Collected data:

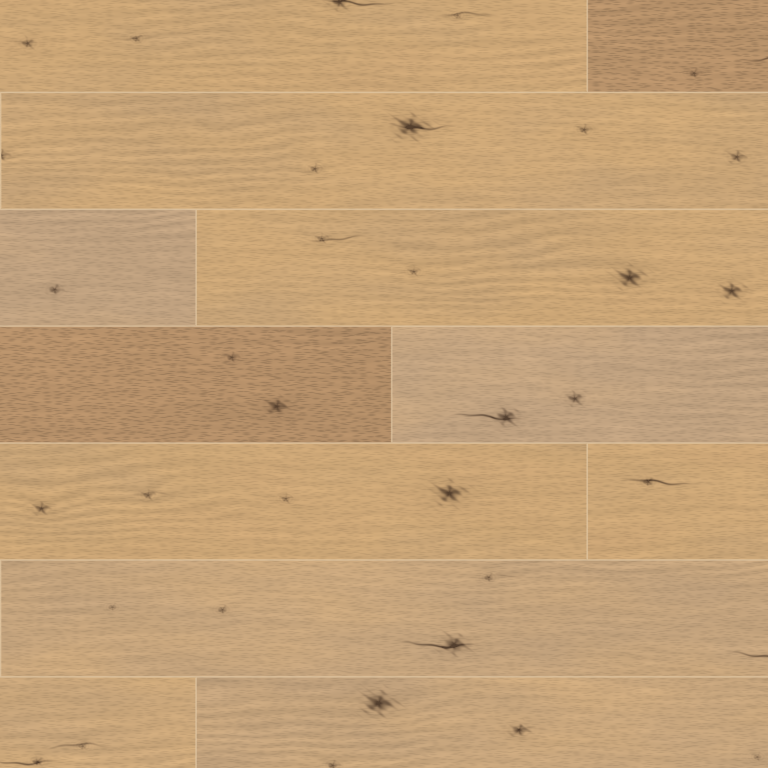
Reproduce this texture procedurally as a WebGL 2 fragment shader.

```glsl
#version 300 es
precision highp float;
uniform vec2 u_resolution;
out vec4 outColor;

const float ROW_HEIGHT = 0.1522;
const float PLANK_LENGTH = 1.0185;
const vec3 PALE = vec3(0.755, 0.635, 0.503);
const vec3 HONEY = vec3(0.797, 0.650, 0.462);
const vec3 BROWN = vec3(0.700, 0.552, 0.405);
const vec3 KNOT = vec3(0.25, 0.18, 0.13);
const vec3 SEAM = vec3(0.88, 0.78, 0.64);

// Plank tone, left and right of the joint: 0 pale, 1 honey, 2 brown
const float TONES[14] = float[14](
  0.70, 0.45, 0.50, 0.40, 1.00, 0.95, 1.90, 0.05,
  0.00, 0.95, 0.90, 0.90, 1.00, 1.80);

vec2 hash2(vec2 p) {
  vec2 q = vec2(dot(p, vec2(127.1, 311.7)), dot(p, vec2(269.5, 183.3)));
  return fract(sin(q) * 43758.55);
}

// Distance to the nearest jittered cell point
float cellular(vec2 p) {
  vec2 cell = floor(p);
  float nearest = 2.0;
  for (int y = -1; y <= 1; y++) {
    for (int x = -1; x <= 1; x++) {
      vec2 c = cell + vec2(x, y);
      nearest = min(nearest, length(c + hash2(c) - p));
    }
  }
  return nearest;
}

// Layered, rotated sines, roughly -1 to 1
float waves(vec2 p, float seed) {
  float sum = 0.0, amp = 0.5;
  for (int i = 0; i < 5; i++) {
    sum += amp * sin(p.x + seed + 1.4 * sin(p.y + seed * 1.7));
    p = mat2(1.36, 1.05, -1.05, 1.36) * p + 2.3;
    amp *= 0.62;
  }
  return sum;
}

// Scattered knots and cracks: x is darkness, y bends the grain
vec2 knots(vec2 p, float seed) {
  vec2 result = vec2(0.0);
  for (int i = 0; i < 5; i++) {
    float n = float(i);
    vec2 place = hash2(vec2(n, seed));
    vec2 kind = hash2(vec2(seed + 17.0, n + 5.0));
    vec2 d = p - vec2((n + place.x) * 0.205, (0.15 + 0.7 * place.y) * ROW_HEIGHT);
    float size = mix(0.003, 0.013, pow(kind.x, 3.0));
    float lobes = 1.0 + 0.22 * sin(5.0 * atan(d.y, d.x) + seed) + 0.25 * sin(d.x * 420.0 + d.y * 610.0);
    float r = length(d * vec2(0.7, 1.0)) / size;
    float core = exp(-1.3 * r * r * lobes * lobes) * mix(0.25, 0.8, kind.x);
    float halo = 0.18 * exp(-0.75 * r) * (0.8 + 0.3 * sin(r * 7.0 + lobes));
    float offset = d.y - 0.003 * sin(d.x * 55.0 + 6.0 * place.x) - 0.001 * sin(d.x * 170.0);
    float reach = mix(0.015, 0.065, kind.y);
    float taper = smoothstep(reach, 0.0, abs(d.x - (place.y - 0.5) * reach));
    float crack = exp(-pow(offset / 0.0014, 2.0)) * taper * smoothstep(0.45, 0.95, kind.y);
    result.x += core + halo + 0.65 * crack;
    result.y += exp(-0.35 * r) * (1.0 + kind.x);
  }
  return result;
}

vec3 plankColor(float tone) {
  vec3 color = mix(PALE, HONEY, clamp(tone, 0.0, 1.0));
  return mix(color, BROWN, clamp(tone - 1.0, 0.0, 1.0));
}

vec3 wood(vec2 p, float tone, float seed) {
  vec2 knot = knots(p, seed);
  float cloud = waves(p * vec2(7.0, 22.0), seed);
  float streak = waves(p * vec2(9.0, 120.0), seed + 4.0);
  float brownness = clamp(tone - 1.0, 0.0, 1.0);

  // Broad clouding and soft lengthwise streaks
  vec3 color = plankColor(tone + 0.22 * cloud * (1.0 - brownness));
  color *= 1.0 + 0.022 * cloud + 0.018 * streak;

  // Growth rings, showing only in patches
  float field = p.y * 420.0 + 7.0 * waves(p * vec2(6.0, 16.0), seed + 9.0) + 5.0 * knot.y;
  float patches = smoothstep(-0.1, 0.9, waves(p * vec2(5.0, 13.0), seed + 2.0));
  color *= 1.0 + (0.012 + 0.025 * patches) * sin(field);

  // Fine elongated pores
  vec2 grain = p + vec2(seed, 0.002 * cloud);
  float pores = smoothstep(0.5, 0.05, cellular(grain * vec2(65.0, 330.0)));
  float fibres = cellular(grain * vec2(24.0, 190.0)) - 0.45;
  color *= 1.012 - (0.06 + 0.07 * brownness) * pores + 0.05 * fibres;

  return mix(color, KNOT, clamp(knot.x, 0.0, 0.85));
}

void main() {
  vec2 uv = gl_FragCoord.xy / u_resolution;
  float pixel = 1.0 / u_resolution.y;

  // Staggered plank layout
  float shifted = uv.y + 0.0335;
  float row = floor(shifted / ROW_HEIGHT);
  float joint = mod(0.2553 - 0.2546 * row, PLANK_LENGTH);
  float side = step(joint, uv.x);
  vec2 local = vec2(uv.x - joint + (1.0 - side) * PLANK_LENGTH, shifted - row * ROW_HEIGHT);
  int plank = int(2.0 * row + side);
  vec3 color = wood(local, TONES[clamp(plank, 0, 13)], float(plank) * 3.7 + 1.3);

  // Light bevel seams
  float edge = min(min(local.y, ROW_HEIGHT - local.y), abs(uv.x - joint));
  float seam = 1.0 - smoothstep(0.001 - 0.75 * pixel, 0.001 + 0.75 * pixel, edge);
  outColor = vec4(mix(color, SEAM, 0.75 * seam), 1.0);
}
```
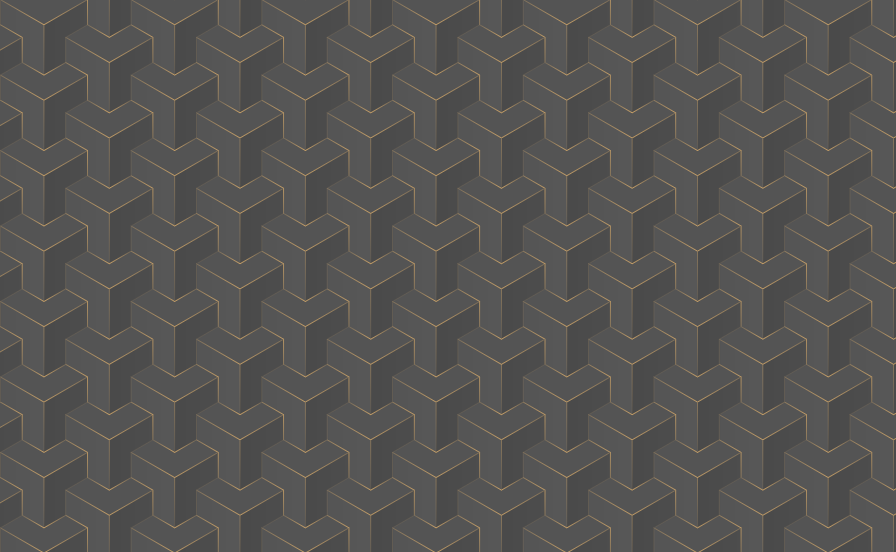
Give the GLSL for this pattern, as a Shadertoy shader.

```glsl
// Interlocking grey isometric chevron blocks with fine gold edges.
const float EDGE = 0.04557;              // short block edge, in canvas heights
const vec2 ANCHOR = vec2(0.790, 0.545);  // front corner of one block
const float LINE_WIDTH = 0.0016;         // in canvas heights
const float TOP_SHADE = 0.328;
const float LEFT_SHADE = 0.337;
const float RIGHT_SHADE = 0.295;
const float SHADE_DRIFT = 0.012;         // gradient across the side faces
const vec3 GOLD = vec3(0.86, 0.68, 0.42);

const float H = 0.8660254;               // half of sqrt(3)
const float COLUMN = 3.0 * H;            // column spacing, in edges
const float ROW = 3.0;                   // row spacing, in edges

// Grey of the block face under q; q is in edge units.
float faceShade(vec2 q) {
    float nearest = floor(q.x / COLUMN + 0.5);
    float shade = TOP_SHADE;
    for (int i = -1; i <= 1; i++) {
        float column = nearest + float(i);
        float x = q.x - column * COLUMN;
        float u = abs(x) / (2.0 * H);
        if (u > 1.0) continue;
        float upper = u < 0.5 ? 1.0 + u : 2.0 - u;
        float lower = u < 0.5 ? u - 2.0 : u - 1.0;
        float y = mod(q.y - column * ROW * 0.5 - lower, ROW) + lower;
        if (y > upper) continue;
        if (y > u) shade = TOP_SHADE;
        else if (x < 0.0) shade = LEFT_SHADE + SHADE_DRIFT * (0.5 - u);
        else shade = RIGHT_SHADE - SHADE_DRIFT * (0.5 - u);
    }
    return shade;
}

// Smoothed segment whose glow runs from glow.x at a to glow.y at b.
float glowLine(vec2 q, vec2 a, vec2 b, vec2 glow, float pixel) {
    vec2 ab = b - a;
    float t = clamp(dot(q - a, ab) / dot(ab, ab), 0.0, 1.0);
    float d = length(q - a - ab * t);
    float width = LINE_WIDTH / EDGE;
    float coverage = clamp((0.5 * (width + pixel) - d) / pixel, 0.0, min(1.0, width / pixel));
    return coverage * mix(glow.x, glow.y, t);
}

// All gold edges of the block with its front corner at the origin.
float blockEdges(vec2 q, float pixel) {
    vec2 front = vec2(0.0);
    vec2 notch = vec2(0.0, 1.0);
    float gold = glowLine(q, front, vec2(0.0, -2.0), vec2(0.45, 0.10), pixel);
    for (int i = 0; i < 2; i++) {
        float side = float(2 * i - 1);
        float lit = float(i);
        vec2 peak = vec2(side * H, 1.5);
        vec2 corner = vec2(side * 2.0 * H, 1.0);
        vec2 foot = vec2(corner.x, 0.0);
        gold = max(gold, glowLine(q, front, corner, vec2(0.85, 0.32), pixel));
        gold = max(gold, glowLine(q, notch, peak, vec2(0.90, 0.25), pixel));
        gold = max(gold, glowLine(q, peak, corner, mix(vec2(0.12), vec2(0.45, 0.85), lit), pixel));
        gold = max(gold, glowLine(q, corner, foot, mix(vec2(0.15), vec2(0.80, 0.45), lit), pixel));
    }
    return gold;
}

void mainImage(out vec4 fragColor, in vec2 fragCoord) {
    vec2 q = (fragCoord / iResolution.y - ANCHOR) / EDGE;
    float pixel = 1.0 / (iResolution.y * EDGE);

    // Faces, averaged over four points in the pixel
    float shade = 0.0;
    for (int i = 0; i < 4; i++) {
        vec2 offset = vec2(float(i % 2), float(i / 2)) * 0.5 - 0.25;
        shade += 0.25 * faceShade(q + offset * pixel);
    }

    // Gold edges of the surrounding blocks
    float gold = 0.0;
    float nearest = floor(q.x / COLUMN + 0.5);
    for (int i = -1; i <= 1; i++) {
        float column = nearest + float(i);
        vec2 local = q - column * vec2(COLUMN, ROW * 0.5);
        local.y -= floor(local.y / ROW + 0.5) * ROW;
        for (int j = -1; j <= 1; j++) {
            gold = max(gold, blockEdges(local - vec2(0.0, float(j) * ROW), pixel));
        }
    }

    fragColor = vec4(mix(vec3(shade), GOLD, gold), 1.0);
}
```
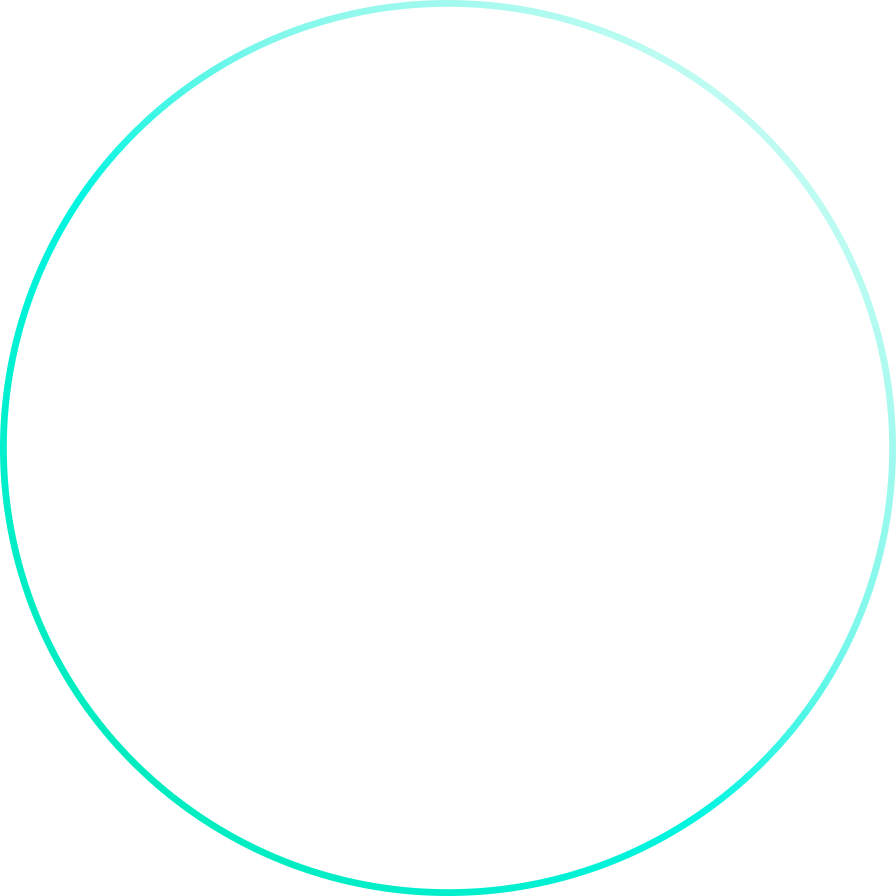
This background is drawn by a WebGL 1 fragment shader. Its source:

```glsl
precision highp float;
// A thin ring that touches all four sides of a white canvas.
// A distance function gives the ring; its colour runs along the diagonal
// from green at the lower left, through turquoise, to pale mint.

uniform vec2 u_resolution;

#define RING_RADIUS 0.4962
#define RING_WIDTH 0.0076
#define GREEN_END 0.12
#define TURQUOISE_STOP 0.43
#define AQUA_STOP 0.62
#define MINT_STOP 0.85

const vec3 WHITE = vec3(1.0);
const vec3 GREEN = vec3(0.0, 0.92, 0.74);
const vec3 TURQUOISE = vec3(0.0, 0.96, 0.88);
const vec3 AQUA = vec3(0.49, 0.97, 0.92);
const vec3 MINT = vec3(0.75, 0.985, 0.95);

// Position of t between two stops, held to 0..1
float ramp(float start, float end, float t) {
  return clamp((t - start) / (end - start), 0.0, 1.0);
}

// Colour along the diagonal, t = 0 at the lower left corner
vec3 diagonalGradient(float t) {
  vec3 color = mix(GREEN, TURQUOISE, ramp(GREEN_END, TURQUOISE_STOP, t));
  color = mix(color, AQUA, ramp(TURQUOISE_STOP, AQUA_STOP, t));
  return mix(color, MINT, ramp(AQUA_STOP, MINT_STOP, t));
}

// Signed distance to a ring centred on the origin
float ringDistance(vec2 p) {
  return abs(length(p) - RING_RADIUS) - 0.5 * RING_WIDTH;
}

void main() {
  float shortSide = min(u_resolution.x, u_resolution.y);
  vec2 p = (gl_FragCoord.xy - 0.5 * u_resolution) / shortSide;

  // Edge softened over one pixel
  float coverage = clamp(0.5 - ringDistance(p) * shortSide, 0.0, 1.0);
  float t = 0.5 + 0.5 * (p.x + p.y);

  gl_FragColor = vec4(mix(WHITE, diagonalGradient(t), coverage), 1.0);
}
```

ASSIGNMENT: Work out how many lines above include the string "grain", then give that number alone.

RESPONSE TO THE TASK: 4